Susan Kane at thecontemplativecat tagged me for a Sassy Blogger award, wherein I reveal seven things and tag seven more bloggers.
First, my definition of “sassy.” I don’t quite like the word; it’s what my dad called my youngest daughter. Dad was too old and too frail to have a deal of patience with a too independent minded three year old and their relationship is my first thought about the word. Currently it means lively and bold, as well as impudent. It’s a “cool” word, but I don’t see it that way.
When I was very young I was much like my youngest daughter with the bond hair. Mom said I told the wind not to blow in my face.
When I was less than kindergarten age I used my dad’s mechanical pencil to cut an O and an X into the headboard of my brother’s bed, which was in the same room as mine, and identical. Dad asked who did it. “Walt,” I said. Dad said my brother couldn’t read or write, so explain how he did it. That was an epiphany; I learned O and X were writing and I put together they spelled ox.
I don’t cook. I did enough back when I had to, but was mediocre. Then my sister taught my girls to cook and it was their regular job to have supper made. When I am asked to provide a family recipe for a new bride this is what I write in their book: Bread Sandwich. One piece of bread. Fold in half. Eat.
When I was the controller of a subsidiary, etc., at one annual review I told my boss it was time I earned $40,000 a year, still less than a male manager in the company. He agreed, and gave the increase to the payroll clerk. She came in the next day and said the monthly salary he indicated worked out to $39,999.99 annually. When I asked he said he just couldn’t bring himself to pay a woman $40,000. I turned on my heel and walked away. He came in my office and put a penny on my desk. It was still there when I left, several years later.
Once my sister told me she never doubted we would succeed at our weaving business because I got out of bed every morning and went to work like it was as good and important a job as any I ever had. I count that as the best compliment I’ve ever received.
I can’t imagine not working or having something to do. I’m thankful I’m able.

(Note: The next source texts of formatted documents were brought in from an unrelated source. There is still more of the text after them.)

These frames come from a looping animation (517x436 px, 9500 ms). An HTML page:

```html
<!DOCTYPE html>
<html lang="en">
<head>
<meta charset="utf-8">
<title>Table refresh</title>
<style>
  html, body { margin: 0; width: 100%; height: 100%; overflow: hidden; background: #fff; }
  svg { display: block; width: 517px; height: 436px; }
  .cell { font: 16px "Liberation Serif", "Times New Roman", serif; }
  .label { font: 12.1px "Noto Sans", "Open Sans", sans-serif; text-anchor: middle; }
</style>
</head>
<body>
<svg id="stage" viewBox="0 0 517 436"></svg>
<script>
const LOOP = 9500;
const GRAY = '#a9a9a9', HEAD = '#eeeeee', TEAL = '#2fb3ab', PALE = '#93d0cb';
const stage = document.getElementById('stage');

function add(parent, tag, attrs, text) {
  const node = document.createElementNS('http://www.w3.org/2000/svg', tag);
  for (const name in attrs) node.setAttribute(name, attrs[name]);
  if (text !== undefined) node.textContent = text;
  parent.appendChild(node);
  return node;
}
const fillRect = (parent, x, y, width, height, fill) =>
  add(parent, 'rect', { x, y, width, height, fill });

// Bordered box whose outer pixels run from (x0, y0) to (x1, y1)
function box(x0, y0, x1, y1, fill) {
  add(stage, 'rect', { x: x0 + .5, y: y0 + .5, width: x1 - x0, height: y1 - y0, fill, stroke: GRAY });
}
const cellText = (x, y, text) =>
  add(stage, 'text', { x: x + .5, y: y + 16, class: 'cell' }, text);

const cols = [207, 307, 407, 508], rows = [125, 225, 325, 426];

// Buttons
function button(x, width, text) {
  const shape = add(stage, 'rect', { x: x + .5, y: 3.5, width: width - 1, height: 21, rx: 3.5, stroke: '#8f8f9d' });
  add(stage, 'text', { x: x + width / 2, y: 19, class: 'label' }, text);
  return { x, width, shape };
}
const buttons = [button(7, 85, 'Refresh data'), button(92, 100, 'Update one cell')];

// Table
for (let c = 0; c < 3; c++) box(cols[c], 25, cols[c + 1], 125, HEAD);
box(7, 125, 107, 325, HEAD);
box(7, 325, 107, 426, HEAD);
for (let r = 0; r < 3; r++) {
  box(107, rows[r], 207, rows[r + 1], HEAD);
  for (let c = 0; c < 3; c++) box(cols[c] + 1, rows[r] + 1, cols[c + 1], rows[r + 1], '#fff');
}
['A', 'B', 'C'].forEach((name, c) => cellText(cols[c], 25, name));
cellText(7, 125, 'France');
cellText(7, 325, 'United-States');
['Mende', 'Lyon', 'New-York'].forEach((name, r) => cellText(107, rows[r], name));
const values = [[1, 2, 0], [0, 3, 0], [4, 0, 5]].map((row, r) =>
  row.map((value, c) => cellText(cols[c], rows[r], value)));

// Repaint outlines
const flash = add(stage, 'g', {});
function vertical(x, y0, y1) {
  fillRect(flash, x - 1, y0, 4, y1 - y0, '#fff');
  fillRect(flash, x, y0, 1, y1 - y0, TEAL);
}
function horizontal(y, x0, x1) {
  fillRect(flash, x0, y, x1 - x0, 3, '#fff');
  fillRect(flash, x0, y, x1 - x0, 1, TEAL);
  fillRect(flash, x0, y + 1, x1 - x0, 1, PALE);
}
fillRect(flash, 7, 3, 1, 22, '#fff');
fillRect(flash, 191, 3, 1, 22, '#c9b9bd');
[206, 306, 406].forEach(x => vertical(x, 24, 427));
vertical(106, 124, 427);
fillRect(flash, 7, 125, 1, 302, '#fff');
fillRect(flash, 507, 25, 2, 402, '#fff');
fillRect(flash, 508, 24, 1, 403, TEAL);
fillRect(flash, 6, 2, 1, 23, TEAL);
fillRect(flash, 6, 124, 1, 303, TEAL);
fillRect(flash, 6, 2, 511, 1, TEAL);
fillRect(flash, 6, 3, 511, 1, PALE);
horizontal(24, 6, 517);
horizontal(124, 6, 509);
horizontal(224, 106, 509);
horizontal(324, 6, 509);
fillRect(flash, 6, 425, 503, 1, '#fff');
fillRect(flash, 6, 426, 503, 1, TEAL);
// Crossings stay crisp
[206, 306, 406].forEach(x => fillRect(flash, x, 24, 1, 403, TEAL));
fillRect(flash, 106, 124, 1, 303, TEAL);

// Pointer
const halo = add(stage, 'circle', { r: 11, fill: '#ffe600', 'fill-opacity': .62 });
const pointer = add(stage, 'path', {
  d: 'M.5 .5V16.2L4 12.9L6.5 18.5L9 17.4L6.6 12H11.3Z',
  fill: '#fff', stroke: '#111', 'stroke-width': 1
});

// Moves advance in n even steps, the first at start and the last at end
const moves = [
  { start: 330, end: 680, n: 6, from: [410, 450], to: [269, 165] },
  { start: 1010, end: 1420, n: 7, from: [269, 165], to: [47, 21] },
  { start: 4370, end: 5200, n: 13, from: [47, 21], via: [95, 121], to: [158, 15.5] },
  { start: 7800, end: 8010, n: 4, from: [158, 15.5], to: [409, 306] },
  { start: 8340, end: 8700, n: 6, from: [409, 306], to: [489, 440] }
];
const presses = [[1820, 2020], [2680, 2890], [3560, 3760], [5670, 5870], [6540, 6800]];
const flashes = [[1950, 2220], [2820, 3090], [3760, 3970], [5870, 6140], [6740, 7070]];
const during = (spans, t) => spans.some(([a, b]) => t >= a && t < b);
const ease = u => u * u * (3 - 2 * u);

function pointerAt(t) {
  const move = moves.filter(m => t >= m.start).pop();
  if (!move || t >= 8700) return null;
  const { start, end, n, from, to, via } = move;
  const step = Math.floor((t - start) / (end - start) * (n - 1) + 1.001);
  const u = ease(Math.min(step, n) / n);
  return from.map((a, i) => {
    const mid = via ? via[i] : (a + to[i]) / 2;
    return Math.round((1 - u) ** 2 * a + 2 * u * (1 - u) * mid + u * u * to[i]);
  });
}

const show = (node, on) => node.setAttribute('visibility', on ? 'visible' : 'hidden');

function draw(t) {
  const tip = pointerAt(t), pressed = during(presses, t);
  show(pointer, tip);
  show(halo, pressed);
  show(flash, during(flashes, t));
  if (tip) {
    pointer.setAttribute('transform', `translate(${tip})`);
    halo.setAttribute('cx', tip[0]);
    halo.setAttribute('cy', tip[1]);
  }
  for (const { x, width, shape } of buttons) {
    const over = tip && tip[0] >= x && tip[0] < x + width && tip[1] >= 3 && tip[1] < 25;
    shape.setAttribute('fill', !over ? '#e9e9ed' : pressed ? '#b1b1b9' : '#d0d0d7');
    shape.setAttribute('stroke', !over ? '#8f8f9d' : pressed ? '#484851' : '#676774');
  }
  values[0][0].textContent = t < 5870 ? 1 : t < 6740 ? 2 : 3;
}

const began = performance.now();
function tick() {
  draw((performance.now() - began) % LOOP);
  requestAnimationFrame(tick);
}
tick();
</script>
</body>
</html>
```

That’s seven. I won’t tag seven. If you read this blog, and write a blog, and are sassy, feel free to cut and paste the medallion and write seven things about yourself.